Source texts of formatted documents
•••••

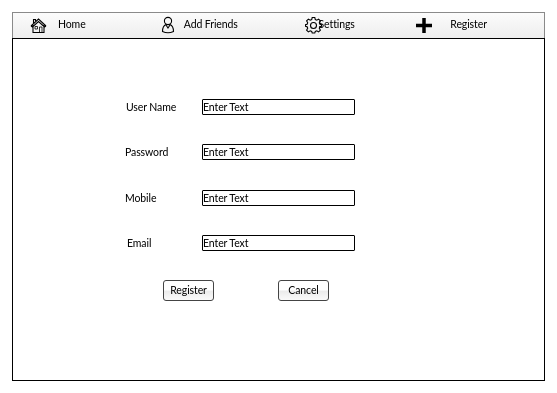
<!DOCTYPE html>
<html lang="en">
<head>
<meta charset="utf-8">
<title>Register</title>
<style>
:root {
  --ink: #000;
  --paper: #fff;
  --bar-top: #fbfbfb;
  --bar-bottom: #eeeeee;
  --bar-line: #8a8a8a;
  --button-line: #444;
}
* { box-sizing: border-box; }
html, body { margin: 0; width: 557px; height: 393px; overflow: hidden; background: var(--paper); }
body { padding: 12px; font: 10.5px/16px Lato, "Open Sans", sans-serif; letter-spacing: -0.1px; color: var(--ink); }
.menu {
  display: grid; grid-template-columns: repeat(4, 1fr);
  width: 533px; height: 26px;
  border: 1px solid var(--bar-line); border-bottom: 0;
  background: linear-gradient(var(--bar-top), var(--bar-bottom));
}
.menu a { display: flex; align-items: flex-start; padding-top: 3px; color: inherit; text-decoration: none; white-space: nowrap; }
.menu svg { flex: none; width: 17px; height: 18px; fill: none; stroke: var(--ink); stroke-width: 1.1; }
.home { padding-left: 17px; }
.home svg { margin-right: 11px; }
.friends { padding-left: 13px; }
.friends svg { margin-right: 8px; }
.settings { padding-left: 26px; }
.settings svg { margin-right: -3px; }
.register { padding-left: 4px; }
.register svg { margin-right: 18px; }
.panel { width: 533px; height: 343px; border: 1px solid var(--ink); padding: 60px 0 0 112px; }
.fields { display: grid; grid-template-columns: 77px 153px; row-gap: 29.4px; }
.label { padding-left: 1px; }
.label.inset { padding-left: 2px; }
.label.flush { padding-left: 0; }
.field { height: 16px; border: 1px solid var(--ink); line-height: 15px; border-radius: 1px; white-space: nowrap; }
.actions { display: flex; gap: 64px; padding: 29px 0 0 38px; }
.button {
  width: 51px; height: 21px; border: 1px solid var(--button-line); border-radius: 3px;
  background: linear-gradient(#fff 0 45%, #ececec 55%, #fafafa);
  text-align: center; line-height: 18px; color: inherit; text-decoration: none;
}
</style>
</head>
<body>
<nav class="menu">
  <a class="home" href="#">
    <svg viewBox="0 0 17 18" aria-hidden="true"><path d="M1 10 8.500 3 16 10M3 9V16.500H14V9M3.500 7V3.500H5.500V5M1 10l1.500 1 6-5.500 6 5.500 1.500-1"/><path d="M9.500 16V11H12V16M5 10.500H7.500V13H5Z" stroke-width=".8"/></svg>
    <span>Home</span>
  </a>
  <a class="friends" href="#">
    <svg viewBox="0 0 17 18" aria-hidden="true"><circle cx="9" cy="5" r="3.600"/><path d="M7 8.500C4.500 9.500 3.500 12 3.500 15.500Q9 18 14.500 15.500C14.500 12 13.500 9.500 11 8.500M7 9l2 3 2-3"/></svg>
    <span>Add Friends</span>
  </a>
  <a class="settings" href="#">
    <svg viewBox="0 0 17 18" aria-hidden="true"><path d="M7.200 1.500H9.800L10.300 3.600 11.800 4.200 13.600 3.100 15.400 4.900 14.300 6.700 14.900 8.200 16.500 8.700V10.300L14.900 10.800 14.300 12.300 15.400 14.100 13.600 15.900 11.800 14.800 10.300 15.400 9.800 17H7.200L6.700 15.400 5.200 14.800 3.400 15.900 1.600 14.100 2.700 12.300 2.100 10.800.5 10.300V8.700L2.100 8.200 2.700 6.700 1.600 4.900 3.400 3.100 5.200 4.200 6.700 3.600Z"/><circle cx="8.500" cy="9.500" r="3"/></svg>
    <span>Settings</span>
  </a>
  <a class="register" href="#">
    <svg viewBox="0 0 17 18" aria-hidden="true"><path d="M9 2V17M1 9.500H17" stroke-width="3.500"/></svg>
    <span>Register</span>
  </a>
</nav>
<main class="panel">
  <div class="fields">
    <span class="label">User Name</span><div class="field">Enter Text</div>
    <span class="label flush">Password</span><div class="field">Enter Text</div>
    <span class="label flush">Mobile</span><div class="field">Enter Text</div>
    <span class="label inset">Email</span><div class="field">Enter Text</div>
  </div>
  <div class="actions">
    <a class="button" href="#">Register</a>
    <a class="button" href="#">Cancel</a>
  </div>
</main>
</body>
</html>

•••••

• [EXERCISE AIM]: Each line in the entries above, starting at the line with "12px; font: 10.5px/16px" and ending at the line with "border: 1px solid var(--bar-line);", is to be printed exactly, and only those lines.

• [TASK OUTPUT]:
body { padding: 12px; font: 10.5px/16px Lato, "Open Sans", sans-serif; letter-spacing: -0.1px; color: var(--ink); }
.menu {
  display: grid; grid-template-columns: repeat(4, 1fr);
  width: 533px; height: 26px;
  border: 1px solid var(--bar-line); border-bottom: 0;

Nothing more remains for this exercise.